US law may end special relationship with Saudi Arabia: Analyst
Press TV has conducted an interview with Jim W. Dean, managing editor and columnist with the Veterans Today from Atlanta, and Michael Lane, president of the American Institute for Foreign Policy from Washington, to discuss a new anti-Saudi law.
A recent decision by US Congress to override President Barack Obama’s veto of legislation that allows victims of the September 11, 2001 attacks to sue Saudi Arabia is set to lead ties between both countries to a “rocky road,” Dean told Press TV on Thursday night.
“If the Saudi kingdom goes mad, it may leak information about the US involvement in aiding and abetting terrorism in the Balkans and the Middle East,” he said.
On Wednesday, US senators voted 97-1 in favor of the “Justice Against Sponsors of Terrorism Act (JASTA),” which was vetoed by Obama last week. Only Senate Minority Leader Harry Reid,
Dean ruled out Saudi Arabia’s threat to sell billions of dollars in US assets, saying the Saudis are bluffing because “they really cannot liquidate their whole money in the United States.”
“If they start to pull out their assets from the US, the kingdom’s own economy will suffer much.”
According to Dean, the neglected issue which has not been addressed after the 9/11 terrorist attacks is that the US lost several trillion dollars and the American people also lost a lot of their freedoms as a consequence of the incident.
“The big concern is you would never ever have countries like Saudi Arabia get involved in a 9/11 type project with 15 of their own nationals involved,” he said.
“No country would be so stupid as to use their own nationals in an operation like this,” Dean added.
He also cautioned that the United States, its citizens and defense contractors, could be subject to legal cases in other countries for their wrongdoings against people overseas.
Also speaking in Press TV’s “The Debate” program, Lane said the US Congress decision has “opened up the entire world to this kind of lawsuit when terrorism is involved or alleged to be involved.”
“This has the potential for other countries around the world to retaliate against the United States and we can find ourselves and individuals in court in foreign capitals as a result of this defending ourselves against charges both accurate and perhaps not so accurate.”
He said the ratification of JASTA seems to push the United States and Saudi Arabia to the “end of the special relationship” which exists between them.
Saudi Arabia’s Foreign Ministry condemned the passage of the US law, calling it a matter of “great concern” in a statement on Thursday. Before the passage, Saudi Arabia had threatened to sell off $750 billion in American assets if it becomes law.

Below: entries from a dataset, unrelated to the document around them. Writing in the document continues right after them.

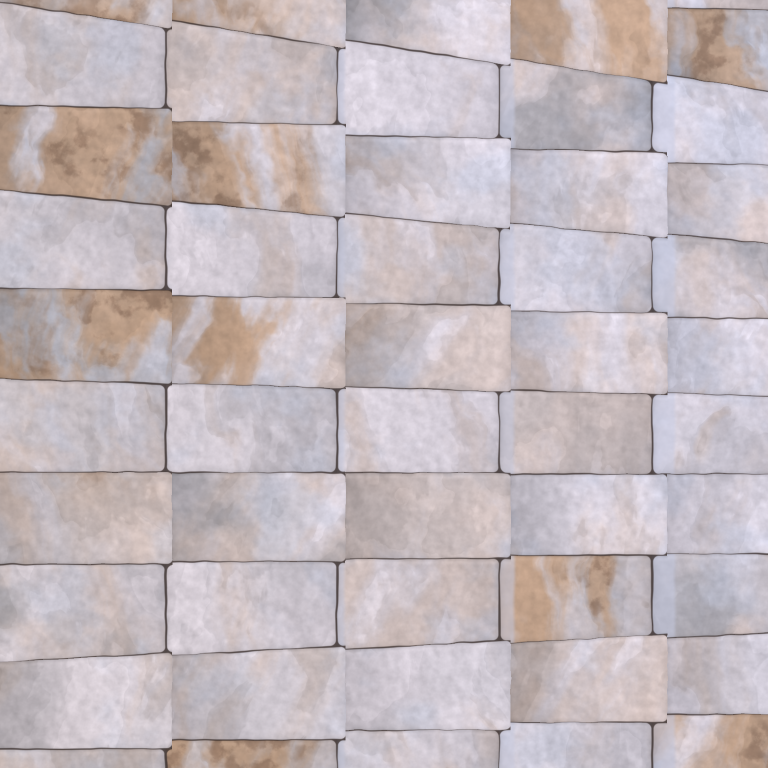
Reproduce this texture procedurally as a Shadertoy shader.

```glsl
// Wall of pale split-stone blocks in alternating protruding and receding courses, seen slightly from the side.

float hash(vec2 p) {
    vec3 q = fract(vec3(p.xyx) * 0.1031);
    q += dot(q, q.yzx + 33.33);
    return fract((q.x + q.y) * q.z);
}

float noise(vec2 p) {
    vec2 i = floor(p), f = fract(p);
    f = f * f * (3.0 - 2.0 * f);
    return mix(mix(hash(i), hash(i + vec2(1, 0)), f.x),
               mix(hash(i + vec2(0, 1)), hash(i + vec2(1, 1)), f.x), f.y);
}

float fbm(vec2 p) {
    float sum = 0.0, amp = 0.5;
    for (int i = 0; i < 5; i++) {
        sum += amp * noise(p);
        p = mat2(1.6, 1.2, -1.2, 1.6) * p + 7.3;
        amp *= 0.5;
    }
    return sum;
}

// Column coordinate for joints at x = k.x + k.y*n - k.z*n*n
float columnAt(float x, vec3 k) {
    return (k.y - sqrt(k.y * k.y - 4.0 * k.z * (x - k.x))) / (2.0 * k.z);
}

// Height of a course joint: alternately level and tilted along each block
float jointHeight(float n, float column) {
    float level = (mod(n, 2.0) < 0.5) == (n > 0.0) ? 1.0 : -0.6;
    float jitter = 0.02 * (hash(vec2(floor(column), n) + 40.0) - 0.5);
    return n + 0.033 * n * level * (fract(column) - 0.5) + jitter;
}

// Mottled stone face with bands, split ledges, ochre stains and grain
vec3 stone(vec2 p, vec2 id, bool front) {
    float pick = hash(id + 61.0), warm = hash(id + 93.0);
    vec2 q = p + 17.0 * vec2(pick, warm);
    float lean = mix(-0.5, 0.5, hash(id + 12.0));
    float clouds = fbm(q * 9.0);
    float bands = fbm(vec2(q.x + lean * q.y, q.y * 0.35) * 22.0 + clouds * 2.0);
    float grain = fbm(q * 120.0);

    vec3 col = mix(vec3(0.85, 0.83, 0.87), vec3(0.81, 0.755, 0.745),
                   smoothstep(0.3, 0.7, bands + 0.5 * (warm - 0.5)));
    col = mix(col, vec3(0.63, 0.63, 0.66),
              smoothstep(0.35, 0.65, clouds) * (0.3 + 0.5 * smoothstep(0.7, 0.85, pick)));
    col = mix(col, vec3(0.76, 0.79, 0.87), 0.4 * smoothstep(0.5, 0.7, fbm(q * 13.0 + 5.0)));

    // Stains gather in the front courses at upper left, and on a few other blocks
    vec2 away = p - vec2(0.12, 0.71);
    float amount = (front ? 0.42 : 0.06) * exp(-12.0 * dot(away, away)) + 0.2 * smoothstep(0.86, 0.9, warm);
    float stain = smoothstep(0.54, 0.84, bands + amount) * smoothstep(0.05, 0.2, amount);
    col = mix(col, vec3(0.72, 0.585, 0.47), 0.75 * stain);
    float rust = smoothstep(0.42, 0.66, fbm(q * 55.0)) * smoothstep(0.42, 0.6, clouds);
    col = mix(col, vec3(0.50, 0.40, 0.34), 0.55 * stain * rust);

    // Thin ledges of the split face, relief lit from the upper right, fine grain
    float ledge = fract(3.0 * clouds + 2.5 * bands);
    col *= 1.0 + 0.05 * (ledge * smoothstep(1.0, 0.9, ledge) - 0.45);
    float relief = fbm(q * 34.0) - fbm(q * 34.0 + vec2(0.16, 0.12));
    col *= 1.0 + 0.24 * relief + 0.13 * (grain - 0.48);
    return col;
}

vec3 wall(vec2 p, float px) {
    vec2 wob = p + 0.0016 * (vec2(noise(p * 60.0), noise(p * 60.0 + 31.0)) - 0.5);

    // Courses converge towards the right
    vec3 frontJoints = vec3(-0.013, 0.2425, 0.0055);
    vec3 backJoints = vec3(-0.019, 0.241, 0.006);
    float rise = wob.y - 0.384;
    float pitch = mix(0.1215, rise > 0.0 ? 0.0998 : 0.104, p.x);
    float v = rise / pitch;
    float frontColumn = columnAt(wob.x, frontJoints);
    float row = floor(v);
    if (v < jointHeight(row, frontColumn)) row -= 1.0;
    else if (v >= jointHeight(row + 1.0, frontColumn)) row += 1.0;
    float below = (v - jointHeight(row, frontColumn)) * pitch;
    float above = (jointHeight(row + 1.0, frontColumn) - v) * pitch;

    // Block within the course
    bool front = mod(row, 2.0) > 0.5;
    vec3 joints = front ? frontJoints : backJoints;
    float column = columnAt(wob.x, joints);
    float f = fract(column), width = joints.y - 2.0 * joints.z * column;
    vec2 id = vec2(floor(column), row);
    float left = f * width, right = (1.0 - f) * width;

    vec3 col = stone(p, id, front);
    col *= front ? mix(0.91, 1.03, smoothstep(0.0, 0.6, f)) : mix(1.02, 0.95, f);

    // Blue-lit left side of the receding blocks, wider towards the right
    float sideWidth = max(0.0, (p.x - 0.25) * 0.047);
    float side = front ? 0.0 : 1.0 - smoothstep(-0.003, 0.003, left - sideWidth);
    col = mix(col, vec3(0.77, 0.79, 0.87), 0.55 * side);

    // Soft shade near the joints, pale worn upper rim
    col *= 1.0 - 0.10 * exp(-min(below, above) / 0.003);
    col *= 1.0 - (front ? 0.06 : 0.12) * exp(-min(left, right) / 0.004);
    col += 0.025 * exp(-pow((above - 0.005) / 0.0025, 2.0));

    // Dark gaps with rounded corners; uprights open only between receding blocks
    float radius = 0.008;
    vec2 inset = vec2(front ? right + 0.0015 : min(left, right) - 0.0006, min(below, above));
    float depth = radius - length(max(radius - inset, 0.0));
    float gap = mix(-0.0004, 0.0014, noise(p * 16.0 + id));
    float dark = 1.0 - smoothstep(gap - 0.7 * px, gap + 0.7 * px, depth);
    col = mix(col, vec3(0.23, 0.19, 0.18), 0.8 * dark);

    // Light falls from the right
    return col * mix(vec3(0.97, 0.95, 0.93), vec3(1.03, 1.03, 1.05), p.x * 0.7 + p.y * 0.3);
}

void mainImage(out vec4 fragColor, in vec2 fragCoord) {
    // Four samples per pixel smooth every edge
    vec3 sum = vec3(0.0);
    for (int i = 0; i < 4; i++) {
        vec2 offset = vec2(i % 2, i / 2) * 0.5 - 0.25;
        sum += wall((fragCoord + offset) / iResolution.xy, 1.0 / iResolution.y);
    }
    fragColor = vec4(clamp(sum / 4.0, 0.0, 1.0), 1.0);
}
```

Of the 19 hijackers that allegedly carried out the attacks, 15 had Saudi Arabian nationality and available evidence suggests that some of them were linked to high-ranking Saudi officials.
Families of the victims spent years and explored all available channels to sue Saudi Arabia in US courts for any involvement in the assaults, which killed nearly 3,000 people. Riyadh denies any connection to the 9/11 terrorists.
Jim W. Dean Archives 2009-2014